You are currently viewing Artful Dodger: Tyrone Simpson on Aaron Siskind
Aaron Siskind, Homage to Franz Klein, 1975. Bromoil gelatin silver print, 40x35.5 cm

Artful Dodger: Tyrone Simpson on Aaron Siskind

Today’s post comes from Deborah Steinberg, Class of 2014 and Art Center Intern.

Aaron Siskind (American 1903-1991), Homage to Franz Kline: Rome 83, 1973, Gelatin silver print, Gift of Frances F. L. Beatty, class of 1970, in honor of Linda Nochlin Pommer, class of 1951, 1984.51.1.e

Tyrone Simpson, Associate Professor of English, stated in this week’s Artful Dodger that, “Urban image making is dangerous and threatening for me,” because it calcifies what people come to think about urban experience. Both Simpson’s book project, Ghetto Images in Twentieth Century American Literature, and the several Aaron Siskind photographs that were the subject of his talk deal explicitly with the social and aesthetic issues of documenting urban space. Simpson gave a brief history of Aaron Siskind and discussed his own experiences with the artist. He described how he first came across Siskind’s Haarlem: A Document – a collection of documentary and realist images from the 1930s that capture both private and public spaces.

As a result of the New Deal, Siskind and like-minded artists were commissioned to create a hymn to the people of sorts. There was a concern on the artist’s part to portray of the social reality at the time, yet also wrestle with the fact that this social reality is uncapturable. Siskind tried to address this by turning to expressionism, by producing non-narrative images, ones that are not “over determined” as Simpson described. His art became much more abstract, a progression which viewers can see in the images that Simpson chose for the talk.

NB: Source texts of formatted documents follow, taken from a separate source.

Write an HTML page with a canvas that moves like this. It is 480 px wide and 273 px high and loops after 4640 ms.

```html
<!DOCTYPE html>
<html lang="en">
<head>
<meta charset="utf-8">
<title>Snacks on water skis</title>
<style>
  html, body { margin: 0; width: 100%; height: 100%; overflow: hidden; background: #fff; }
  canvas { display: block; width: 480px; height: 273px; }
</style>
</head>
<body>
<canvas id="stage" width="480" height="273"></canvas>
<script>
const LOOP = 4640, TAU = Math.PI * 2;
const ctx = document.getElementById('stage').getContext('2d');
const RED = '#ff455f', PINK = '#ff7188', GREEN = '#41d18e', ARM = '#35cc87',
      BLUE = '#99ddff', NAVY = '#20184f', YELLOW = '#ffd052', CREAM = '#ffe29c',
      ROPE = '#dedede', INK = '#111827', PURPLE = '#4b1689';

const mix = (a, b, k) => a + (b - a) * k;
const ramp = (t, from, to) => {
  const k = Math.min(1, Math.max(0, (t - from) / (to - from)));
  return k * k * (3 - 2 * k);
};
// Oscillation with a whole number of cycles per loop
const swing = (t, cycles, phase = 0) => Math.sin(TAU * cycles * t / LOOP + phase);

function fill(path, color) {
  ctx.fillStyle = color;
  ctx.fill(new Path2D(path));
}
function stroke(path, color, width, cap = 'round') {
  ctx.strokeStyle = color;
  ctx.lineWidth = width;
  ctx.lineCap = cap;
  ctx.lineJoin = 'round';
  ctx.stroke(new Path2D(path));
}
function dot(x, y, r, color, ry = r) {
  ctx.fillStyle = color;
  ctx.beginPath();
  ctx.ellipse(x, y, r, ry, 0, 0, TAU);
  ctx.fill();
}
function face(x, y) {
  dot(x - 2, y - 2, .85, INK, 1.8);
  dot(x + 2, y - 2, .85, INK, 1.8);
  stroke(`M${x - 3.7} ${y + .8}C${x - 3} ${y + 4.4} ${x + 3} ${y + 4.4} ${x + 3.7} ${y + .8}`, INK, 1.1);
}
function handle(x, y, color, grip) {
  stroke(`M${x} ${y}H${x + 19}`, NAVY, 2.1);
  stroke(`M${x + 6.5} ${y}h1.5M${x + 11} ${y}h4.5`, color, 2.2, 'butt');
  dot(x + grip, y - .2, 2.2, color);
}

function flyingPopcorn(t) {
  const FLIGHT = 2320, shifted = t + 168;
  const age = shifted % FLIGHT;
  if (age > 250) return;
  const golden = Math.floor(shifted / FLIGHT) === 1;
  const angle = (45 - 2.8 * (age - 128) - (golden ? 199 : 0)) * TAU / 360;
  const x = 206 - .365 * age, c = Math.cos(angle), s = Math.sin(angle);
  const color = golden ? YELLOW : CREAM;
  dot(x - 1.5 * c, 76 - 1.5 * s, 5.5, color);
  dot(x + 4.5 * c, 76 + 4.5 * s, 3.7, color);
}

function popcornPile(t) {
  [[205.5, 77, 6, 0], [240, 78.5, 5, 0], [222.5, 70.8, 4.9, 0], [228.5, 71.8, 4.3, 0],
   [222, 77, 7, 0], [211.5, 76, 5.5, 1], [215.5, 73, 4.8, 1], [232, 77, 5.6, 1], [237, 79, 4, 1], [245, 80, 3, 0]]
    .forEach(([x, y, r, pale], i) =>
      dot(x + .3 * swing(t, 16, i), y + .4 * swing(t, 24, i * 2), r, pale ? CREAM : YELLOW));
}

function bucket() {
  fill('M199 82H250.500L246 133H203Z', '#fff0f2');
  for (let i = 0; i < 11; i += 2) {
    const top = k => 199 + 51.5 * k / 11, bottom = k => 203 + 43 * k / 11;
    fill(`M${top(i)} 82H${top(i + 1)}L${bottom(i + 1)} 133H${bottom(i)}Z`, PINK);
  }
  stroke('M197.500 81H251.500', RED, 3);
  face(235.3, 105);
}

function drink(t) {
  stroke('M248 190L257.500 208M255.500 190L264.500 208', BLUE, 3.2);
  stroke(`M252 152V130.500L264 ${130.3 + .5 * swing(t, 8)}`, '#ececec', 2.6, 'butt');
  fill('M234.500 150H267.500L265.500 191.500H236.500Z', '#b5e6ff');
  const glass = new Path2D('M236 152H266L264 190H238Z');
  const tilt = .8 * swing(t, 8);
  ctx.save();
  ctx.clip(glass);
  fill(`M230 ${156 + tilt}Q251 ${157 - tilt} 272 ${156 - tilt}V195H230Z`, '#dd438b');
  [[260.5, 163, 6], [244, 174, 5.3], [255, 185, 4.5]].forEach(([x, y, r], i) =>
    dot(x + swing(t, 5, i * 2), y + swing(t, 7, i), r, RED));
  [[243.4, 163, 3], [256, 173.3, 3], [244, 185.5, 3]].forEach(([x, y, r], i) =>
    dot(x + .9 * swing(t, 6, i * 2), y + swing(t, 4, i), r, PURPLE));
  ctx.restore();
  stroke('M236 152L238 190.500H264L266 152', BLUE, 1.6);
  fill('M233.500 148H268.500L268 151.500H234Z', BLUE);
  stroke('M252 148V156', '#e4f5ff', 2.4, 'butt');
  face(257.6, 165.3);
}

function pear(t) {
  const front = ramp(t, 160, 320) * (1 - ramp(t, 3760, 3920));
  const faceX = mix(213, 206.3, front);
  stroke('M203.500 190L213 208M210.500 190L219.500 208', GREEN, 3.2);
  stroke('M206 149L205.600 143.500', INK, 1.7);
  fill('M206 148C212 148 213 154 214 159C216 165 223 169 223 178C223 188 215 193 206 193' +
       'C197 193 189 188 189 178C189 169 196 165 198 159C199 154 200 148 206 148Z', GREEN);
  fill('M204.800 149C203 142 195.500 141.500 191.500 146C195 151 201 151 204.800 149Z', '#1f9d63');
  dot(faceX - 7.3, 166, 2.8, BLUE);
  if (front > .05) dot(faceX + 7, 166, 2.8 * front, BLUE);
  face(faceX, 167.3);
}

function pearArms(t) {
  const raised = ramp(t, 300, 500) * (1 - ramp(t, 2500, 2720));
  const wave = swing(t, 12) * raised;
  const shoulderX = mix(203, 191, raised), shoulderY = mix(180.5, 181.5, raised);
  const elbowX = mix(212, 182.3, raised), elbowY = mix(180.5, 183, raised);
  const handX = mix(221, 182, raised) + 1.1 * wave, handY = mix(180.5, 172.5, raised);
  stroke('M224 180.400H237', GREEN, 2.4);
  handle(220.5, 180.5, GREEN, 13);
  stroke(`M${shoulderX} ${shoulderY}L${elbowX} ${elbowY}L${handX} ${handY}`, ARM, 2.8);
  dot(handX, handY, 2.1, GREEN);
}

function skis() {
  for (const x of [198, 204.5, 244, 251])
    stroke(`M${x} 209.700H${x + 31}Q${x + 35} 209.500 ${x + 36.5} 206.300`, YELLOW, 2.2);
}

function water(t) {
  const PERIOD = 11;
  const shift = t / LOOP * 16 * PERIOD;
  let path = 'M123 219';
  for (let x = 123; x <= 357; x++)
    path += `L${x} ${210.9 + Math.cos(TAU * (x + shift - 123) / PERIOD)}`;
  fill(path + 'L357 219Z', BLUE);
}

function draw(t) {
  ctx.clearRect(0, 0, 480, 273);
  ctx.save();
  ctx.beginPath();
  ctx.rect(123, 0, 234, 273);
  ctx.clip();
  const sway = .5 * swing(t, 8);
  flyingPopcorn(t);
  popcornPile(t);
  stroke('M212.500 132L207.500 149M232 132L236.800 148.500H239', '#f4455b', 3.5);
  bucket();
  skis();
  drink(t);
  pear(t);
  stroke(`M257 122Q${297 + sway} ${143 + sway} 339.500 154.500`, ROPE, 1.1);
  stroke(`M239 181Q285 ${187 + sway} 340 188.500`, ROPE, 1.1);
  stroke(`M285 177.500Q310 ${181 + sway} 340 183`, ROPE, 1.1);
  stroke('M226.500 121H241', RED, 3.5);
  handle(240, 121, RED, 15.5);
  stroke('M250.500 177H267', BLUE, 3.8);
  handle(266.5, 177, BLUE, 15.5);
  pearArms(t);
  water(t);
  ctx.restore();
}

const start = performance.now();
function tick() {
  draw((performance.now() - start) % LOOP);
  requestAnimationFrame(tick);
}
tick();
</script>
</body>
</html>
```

Professor Simpson argued that when we hear things about urban space, we already have images in our personal archives, shaped by our feelings and identities. To illustrate this, he asked how visitors felt about three Siskind photographs. People discussed what the images evoked for them, with responses that ranged from paintings, to things in their work, to emotions. Since the group was generally drawn to the third, most abstract of the photographs, viewers looked more closely at a Siskind portfolio, “Homage to Franz Klein” from which the abstract photograph had come. It was a wonderful opportunity to engage with the photographs that the Art Center has to offer and to hear an analysis from a historical and urban studies perspective.

This Post Has 2 Comments

  1. learn photography online

    I wish to show thanks to this writer just for rescuing me from this dilemma. As a result of exploring throughout the search engines and coming across advice that were not beneficial, I believed my entire life was well over. Living without the presence of solutions to the difficulties you’ve resolved by way of your good guide is a serious case, and those that would have negatively affected my career if I hadn’t come across your website. Your main talents and kindness in touching almost everything was excellent. I don’t know what I would have done if I had not come across such a stuff like this. I’m able to at this time look forward to my future. Thanks so much for your skilled and results-oriented guide. I will not be reluctant to refer your blog post to anybody who needs guidance on this subject matter.

Leave a Reply